** REQUIRED ACTION **
Your response must be made up of each line in the data below that contains the string "bandCoverage".

** DATA FOR PROCESSING **
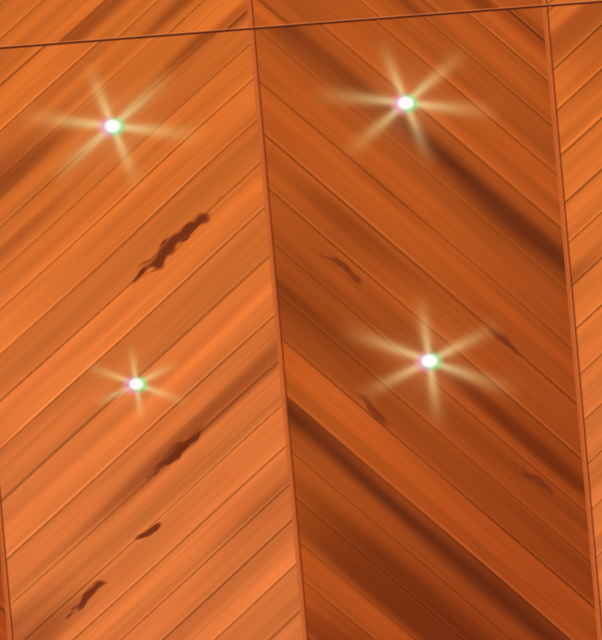
This texture is drawn by a Shadertoy shader. Its source:

```glsl
// Herringbone timber panels in leaning columns, lit by a two by two grid of
// starburst lamps. Each column mirrors the grain direction; boards, streaks and
// knots come from stretched noise, and lamps are sums of widening rays.

float hash(vec2 p) {
    p = fract(p * vec2(127.31, 311.73));
    p += dot(p, p.yx + 34.57);
    return fract(p.x * p.y * 17.3);
}

float noise(vec2 p) {
    vec2 i = floor(p), f = fract(p);
    f = f * f * (3.0 - 2.0 * f);
    return mix(mix(hash(i), hash(i + vec2(1, 0)), f.x),
               mix(hash(i + vec2(0, 1)), hash(i + vec2(1, 1)), f.x), f.y);
}

// Soft line profile of half width w
float stroke(float d, float w) {
    float aa = 0.7 / iResolution.y;
    return 1.0 - smoothstep(w - aa, w + aa + 0.0012, abs(d));
}

// Dark elongated knots scattered down one column
float knots(vec2 p, vec2 along, vec2 across, float panel, float rising) {
    float mask = 0.0;
    for (int i = 0; i < 4; i++) {
        float k = float(i);
        float drop = mix(0.42 + 0.11 * k, 0.378 + 0.32 * sqrt(k), rising);
        float u = mix(fract(0.24 + 0.53 * k), 0.68 - 0.045 * k * k, rising);
        vec2 d = p - vec2(0.389 + 0.088 * drop + 0.461 * (panel + u), 1.0 - drop);
        vec2 q = vec2(dot(d, along), dot(d, across));
        float size = mix(0.3, abs(1.0 - 0.45 * k), rising);
        q.y += 0.008 * (noise(vec2(q.x * 45.0, k)) - 0.5);
        float r = length(q / vec2(0.018 + 0.075 * size, 0.006 + 0.006 * size));
        r += 0.7 * (noise(q * vec2(70.0, 200.0) + k * 7.0) - 0.5);
        mask = max(mask, (1.0 - smoothstep(0.45, 1.1, r)) * mix(0.6, 0.9, rising));
    }
    return mask;
}

vec3 timber(vec2 p) {
    float lane = (p.x - 0.389 - 0.088 * (1.0 - p.y)) / 0.461;
    float panel = floor(lane);
    float rising = mod(panel, 2.0);
    float overRail = step(0.9245 + 0.0773 * p.x, p.y);

    // Grain axes mirror from column to column
    float angle = mix(-0.71, 0.74, rising);
    vec2 along = vec2(cos(angle), sin(angle));
    vec2 across = vec2(-along.y, along.x);
    vec2 g = vec2(dot(p, along), dot(p, across) + 0.31 * overRail);
    g.y += 0.006 * (noise(g * vec2(4.0, 3.0) + panel * 5.0) - 0.5);

    // Broad light over each column
    vec3 dark = mix(vec3(0.62, 0.26, 0.09), vec3(0.73, 0.34, 0.12),
                    smoothstep(-0.3, 0.7, p.y - 0.6 * fract(lane) + 0.2));
    vec3 light = mix(vec3(0.85, 0.45, 0.22), vec3(0.83, 0.42, 0.16), smoothstep(0.1, 0.9, p.y));
    vec3 col = mix(dark, light, rising);

    // Boards with uneven widths, tones and joints
    float row = g.y / 0.056 + 0.7 * noise(vec2(g.y * 11.0, panel));
    float board = floor(row), edge = fract(row);
    float tone = hash(vec2(board, panel + 4.0));
    col *= 0.94 + 0.12 * tone;

    // Fine fibres, then soft darker streaks
    vec2 seed = vec2(panel * 9.0 + board * 3.7, panel * 13.0);
    col *= 0.93 + 0.14 * noise(g * vec2(3.0, 75.0) + seed);
    col *= 0.965 + 0.07 * noise(g * vec2(7.0, 230.0) + seed);
    float streak = smoothstep(0.6, 0.95, noise(g * vec2(2.2, 27.0) + panel * 21.0));
    col *= 1.0 - vec3(0.22, 0.28, 0.3) * streak;
    float band = (fract((g.y - 1.02) / 0.455 + 0.5) - 0.5) * 0.455;
    band += 0.012 * (noise(g * vec2(6.0, 30.0)) - 0.5);
    float heart = exp(-band * band / 0.0003) * (0.4 + 0.6 * noise(vec2(g.x * 5.0, 2.0)));
    col *= 1.0 - vec3(0.38, 0.43, 0.3) * heart * (1.0 - rising);

    // Joints: a thin shadow with a pale lip
    float jd = (edge - 0.5 - 0.5 * sign(edge - 0.5)) * 0.056;
    float fade = (0.25 + 0.75 * tone) * (0.4 + 0.6 * noise(vec2(g.x * 6.0, board)));
    col *= 1.0 - 0.38 * fade * stroke(jd, 0.001);
    col += vec3(0.09, 0.07, 0.05) * fade * stroke(jd - 0.0035, 0.0012);

    col = mix(col, vec3(0.43, 0.17, 0.08), knots(p, along, across, panel, rising));

    // Ridge between columns and the rail across the top
    float sd = (lane - floor(lane + 0.5)) * 0.461;
    col = mix(col, vec3(0.78, 0.38, 0.18), 0.85 * stroke(sd, 0.0035));
    col = mix(col, vec3(0.45, 0.17, 0.06), 0.65 * stroke(sd - 0.0042, 0.0008));
    float rd = p.y - 0.9245 - 0.0773 * p.x;
    col = mix(col, vec3(0.86, 0.52, 0.32), 0.6 * stroke(rd - 0.002, 0.0008));
    return mix(col, vec3(0.32, 0.12, 0.06), 0.85 * stroke(rd, 0.0009));
}

// Blend one lamp over the timber: halo, six rays, fringed white core
vec3 lamp(vec3 col, vec2 d, float tilt, float size) {
    float r = length(d), glow = 0.0;
    for (int i = 0; i < 3; i++) {
        float k = float(i);
        float a = tilt + radians(47.0 * k + 12.0 * k * (k - 1.0));
        float run = abs(dot(d, vec2(cos(a), sin(a)))) / size;
        float off = dot(d, vec2(-sin(a), cos(a))) / size;
        float w = 0.005 + 0.085 * run;
        float reach = 0.155 - 0.022 * k;
        glow += exp(-off * off / (w * w)) * pow(max(1.0 - run / reach, 0.0), 1.1);
    }
    col = mix(col, vec3(0.92, 0.66, 0.48), 0.35 * exp(-r * r / (0.0024 * size * size)));
    col = mix(col, vec3(0.96, 0.87, 0.61), min(0.85 * glow, 0.92));
    float core = 0.009 + 0.004 * size;
    col = mix(col, vec3(0.95, 0.6, 0.85), 0.6 * smoothstep(core * 1.7, core * 0.6, length(d + vec2(0.006, 0.002))));
    col = mix(col, vec3(0.5, 0.95, 0.55), 0.65 * smoothstep(core * 1.5, core * 0.6, length(d - vec2(0.005, -0.001))));
    return mix(col, vec3(1.0, 0.99, 0.98), smoothstep(core * 1.1, core * 0.6, length(d * vec2(0.9, 1.1))));
}

void mainImage(out vec4 fragColor, in vec2 fragCoord) {
    vec2 p = fragCoord / iResolution.y;
    vec3 col = timber(p);
    for (int n = 0; n < 4; n++) {
        float i = float(n % 2), j = float(n / 2);
        vec2 centre = vec2(0.176, 0.803) + i * vec2(0.458, 0.036) + j * vec2(0.037, -0.403);
        col = lamp(col, p - centre, radians(-6.0 - 14.0 * j), 1.0 - 0.42 * j * (1.0 - i));
    }
    fragColor = vec4(col, 1.0);
}
```
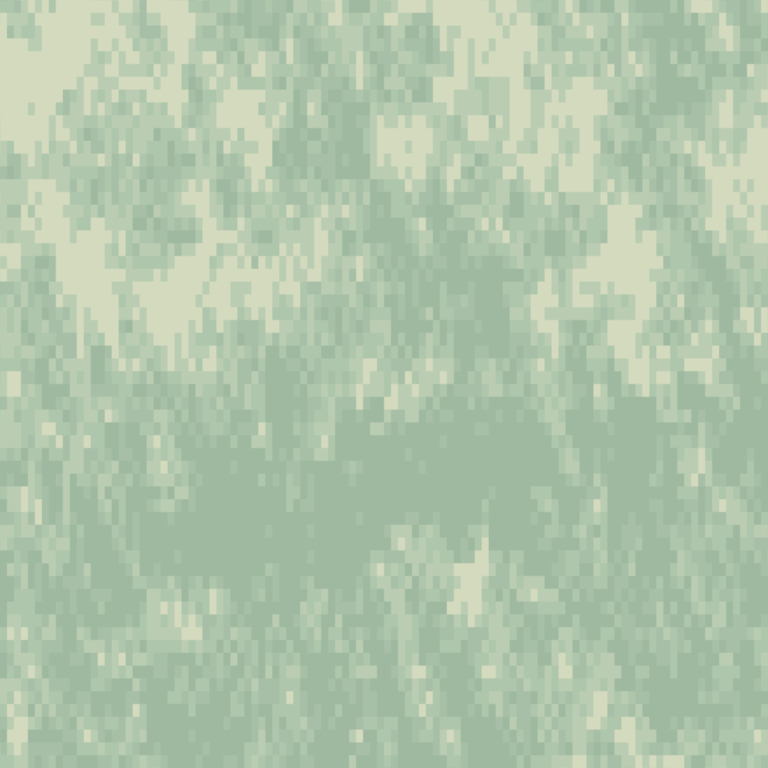
Write a Shadertoy shader that draws this pattern.

```glsl
// Weathered pale-green mosaic: small upright cells take one of five tones
// from layered, leaning value noise. A vertical trend lightens the top, and
// a soft diagonal band sinks the lower middle into the flat base green.

#define GRID vec2(110.0, 60.0)    // cells across and up
#define EDGE vec2(0.14, 0.08)     // half width of cell edge blend, in cells
#define PATCH_SCALE vec2(6.5, 7.5)
#define STREAK_SCALE vec2(20.0, 10.0)
#define FLECK_SCALE vec2(45.0, 23.0)
#define LEAN 0.42                 // shear of the streaks
#define TOP_LIGHT 0.36            // strength of the vertical trend
#define BAND_DEPTH 0.34           // strength of the dark band
#define GRAIN 0.58                // variation from cell to cell

const vec3 BASE_GREEN = vec3(0.620, 0.727, 0.627);
const vec3 SOFT_GREEN = vec3(0.652, 0.750, 0.651);
const vec3 SAGE       = vec3(0.682, 0.775, 0.671);
const vec3 PALE_SAGE  = vec3(0.729, 0.804, 0.700);
const vec3 CREAM      = vec3(0.830, 0.855, 0.745);

// Integer hash of a lattice point, centred on zero
float hash(vec2 p, uint seed) {
    uvec2 q = uvec2(ivec2(floor(p)));
    uint h = q.x * 1597334677u ^ q.y * 3812015801u ^ seed * 2654435769u;
    h = (h ^ (h >> 16)) * 2246822519u;
    h = (h ^ (h >> 13)) * 3266489917u;
    h ^= h >> 16;
    return float(h >> 8) / 16777216.0 - 0.5;
}

float noise(vec2 p, uint seed) {
    vec2 i = floor(p), f = fract(p);
    f = f * f * (3.0 - 2.0 * f);
    float low  = mix(hash(i, seed), hash(i + vec2(1, 0), seed), f.x);
    float high = mix(hash(i + vec2(0, 1), seed), hash(i + vec2(1, 1), seed), f.x);
    return mix(low, high, f.y);
}

// Lightness of the surface at a cell
float lightness(vec2 cell) {
    vec2 p = (cell + 0.5) / GRID;

    // Broad trend and dark diagonal band
    float v = TOP_LIGHT * smoothstep(0.3, 0.85, p.y) - 0.07;
    float band = (p.y - 0.22 - 0.25 * p.x) / 0.10;
    v -= BAND_DEPTH * exp(-band * band);

    // Patches lean right, streaks lean left, flecks lean slightly
    vec2 warp = 0.05 * vec2(noise(p * 7.0, 11u), noise(p * 7.0, 12u));
    vec2 rising  = vec2(p.x - 0.5 * p.y, p.y + 0.3 * p.x) + warp;
    vec2 falling = vec2(p.x + LEAN * p.y, p.y) + warp;
    v += 0.58 * noise(rising * PATCH_SCALE, 1u);
    v += 0.72 * noise(falling * STREAK_SCALE, 2u);
    v += 0.85 * noise((p + 0.5 * warp) * FLECK_SCALE, 3u);
    return v + GRAIN * hash(cell, 4u);
}

// Five flat tones, from base green to cream
vec3 tone(float v) {
    vec3 c = BASE_GREEN;
    c = mix(c, SOFT_GREEN, step(-0.20, v));
    c = mix(c, SAGE, step(-0.04, v));
    c = mix(c, PALE_SAGE, step(0.14, v));
    return mix(c, CREAM, step(0.39, v));
}

void mainImage(out vec4 fragColor, in vec2 fragCoord) {
    vec2 p = fragCoord / iResolution.xy * GRID - 0.5;
    vec2 cell = floor(p);
    vec2 blend = smoothstep(0.5 - EDGE, 0.5 + EDGE, fract(p));

    // Blend the four nearest cells across their soft edges
    vec3 color = vec3(0.0);
    for (int j = 0; j < 2; j++) {
        for (int i = 0; i < 2; i++) {
            vec2 corner = vec2(i, j);
            vec2 weight = mix(1.0 - blend, blend, corner);
            color += weight.x * weight.y * tone(lightness(cell + corner));
        }
    }
    fragColor = vec4(color, 1.0);
}
```
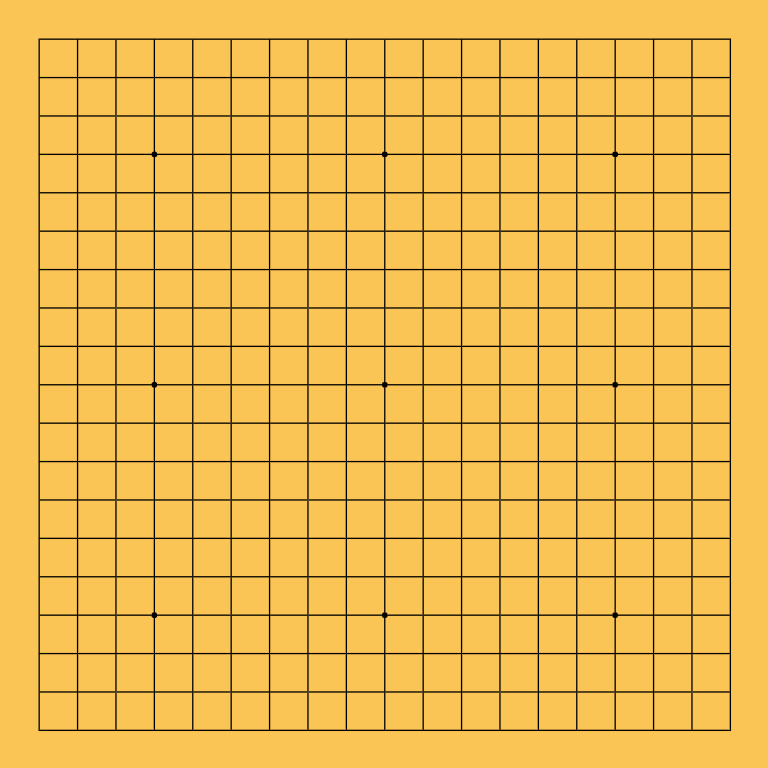
Write a Shadertoy shader that draws this pattern.

```glsl
// A plain wooden game board: 18 by 18 square cells ruled in thin black lines,
// with nine round marker dots. Each pixel finds its nearest ruled line and
// nearest dot by rounding, then blends ink over wood by pixel coverage.

const vec3 WOOD = vec3(0.98, 0.773, 0.333);
const vec3 INK = vec3(0.01, 0.008, 0.0);

const float PITCH = 0.05;          // cell size, in canvas units
const float HALF_CELLS = 9.0;      // cells from the centre to the border
const float DOT_SPACING = 6.0;     // cells between marker dots
const float LINE_WIDTH = 0.00172;
const float DOT_RADIUS = 0.0039;
const vec2 BOARD_CENTRE = vec2(0.001, -0.001);

// Offset from p to the nearest of the points spaced evenly up to +-count steps
vec2 offsetToNearest(vec2 p, float spacing, float count) {
    return p - spacing * clamp(round(p / spacing), -count, count);
}

// Fraction of a pixel-wide box at signed distance d covered by a band
vec2 bandCoverage(vec2 d, float halfWidth, float pixel) {
    vec2 upper = min(d + 0.5 * pixel, vec2(halfWidth));
    vec2 lower = max(d - 0.5 * pixel, vec2(-halfWidth));
    return clamp((upper - lower) / pixel, 0.0, 1.0);
}

// Ruled lines in both directions, cut off at the border
float gridInk(vec2 p, float pitch, float halfCells, float width, float pixel) {
    vec2 d = offsetToNearest(p, pitch, halfCells);
    vec2 lines = bandCoverage(d, 0.5 * width, pixel);
    vec2 inside = bandCoverage(p, halfCells * pitch + 0.5 * width, pixel);
    return max(lines.x * inside.y, lines.y * inside.x);
}

// Three by three round marker dots
float dotInk(vec2 p, float spacing, float radius, float pixel) {
    float d = length(offsetToNearest(p, spacing, 1.0)) - radius;
    return clamp(0.5 - d / pixel, 0.0, 1.0);
}

void mainImage(out vec4 fragColor, in vec2 fragCoord) {
    float pixel = 1.0 / min(iResolution.x, iResolution.y);
    vec2 p = (fragCoord - 0.5 * iResolution.xy) * pixel - BOARD_CENTRE;

    float grid = gridInk(p, PITCH, HALF_CELLS, LINE_WIDTH, pixel);
    float dots = dotInk(p, PITCH * DOT_SPACING, DOT_RADIUS, pixel);

    fragColor = vec4(mix(WOOD, INK, max(grid, dots)), 1.0);
}
```
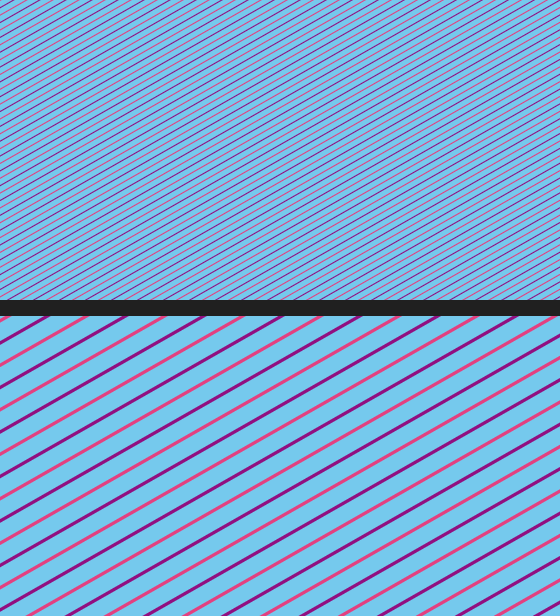
Top: the whole. Bottom: its middle third, enlarged.
Give the GLSL for this pattern, as a WebGL 1 fragment shader.

```glsl
precision highp float;
// Thin diagonal pinstripes, alternately purple and pink, on a sky blue ground.
// The centred canvas is projected on the stripe normal and repeated with fract;
// each line is then blended in by its analytic pixel coverage.

uniform vec2 u_resolution;

const float STRIPE_ANGLE = 0.518;      // radians above horizontal
const float PERIODS = 23.285;          // colour pairs per canvas height
const float CENTRE_PHASE = 0.35;       // phase at the canvas centre
const float LINE_WIDTH = 0.085;        // fraction of one period

const vec3 SKY = vec3(0.46, 0.79, 0.93);
const vec3 PURPLE = vec3(0.57, 0.06, 0.50);
const vec3 PINK = vec3(0.89, 0.25, 0.50);

// Distance to the nearest whole number.
float repeatDistance(float phase) {
  return abs(fract(phase + 0.5) - 0.5);
}

// Share of a pixel's width covered by a line.
float lineCoverage(float dist, float width, float pixel) {
  float left = max(dist - 0.5 * pixel, -0.5 * width);
  float right = min(dist + 0.5 * pixel, 0.5 * width);
  return clamp((right - left) / pixel, 0.0, 1.0);
}

void main() {
  // Height-based units, centred on the canvas.
  vec2 p = (gl_FragCoord.xy - 0.5 * u_resolution) / u_resolution.y;
  vec2 normal = vec2(sin(STRIPE_ANGLE), -cos(STRIPE_ANGLE));
  float phase = dot(p, normal) * PERIODS + CENTRE_PHASE;
  float pixel = PERIODS / u_resolution.y;

  // The two line families sit half a period apart.
  float purpleLine = lineCoverage(repeatDistance(phase), LINE_WIDTH, pixel);
  float pinkLine = lineCoverage(repeatDistance(phase + 0.5), LINE_WIDTH, pixel);

  vec3 color = mix(SKY, PINK, pinkLine);
  color = mix(color, PURPLE, purpleLine);
  gl_FragColor = vec4(color, 1.0);
}
```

** EXERCISE SOLUTION **
vec2 bandCoverage(vec2 d, float halfWidth, float pixel) {
    vec2 lines = bandCoverage(d, 0.5 * width, pixel);
    vec2 inside = bandCoverage(p, halfCells * pitch + 0.5 * width, pixel);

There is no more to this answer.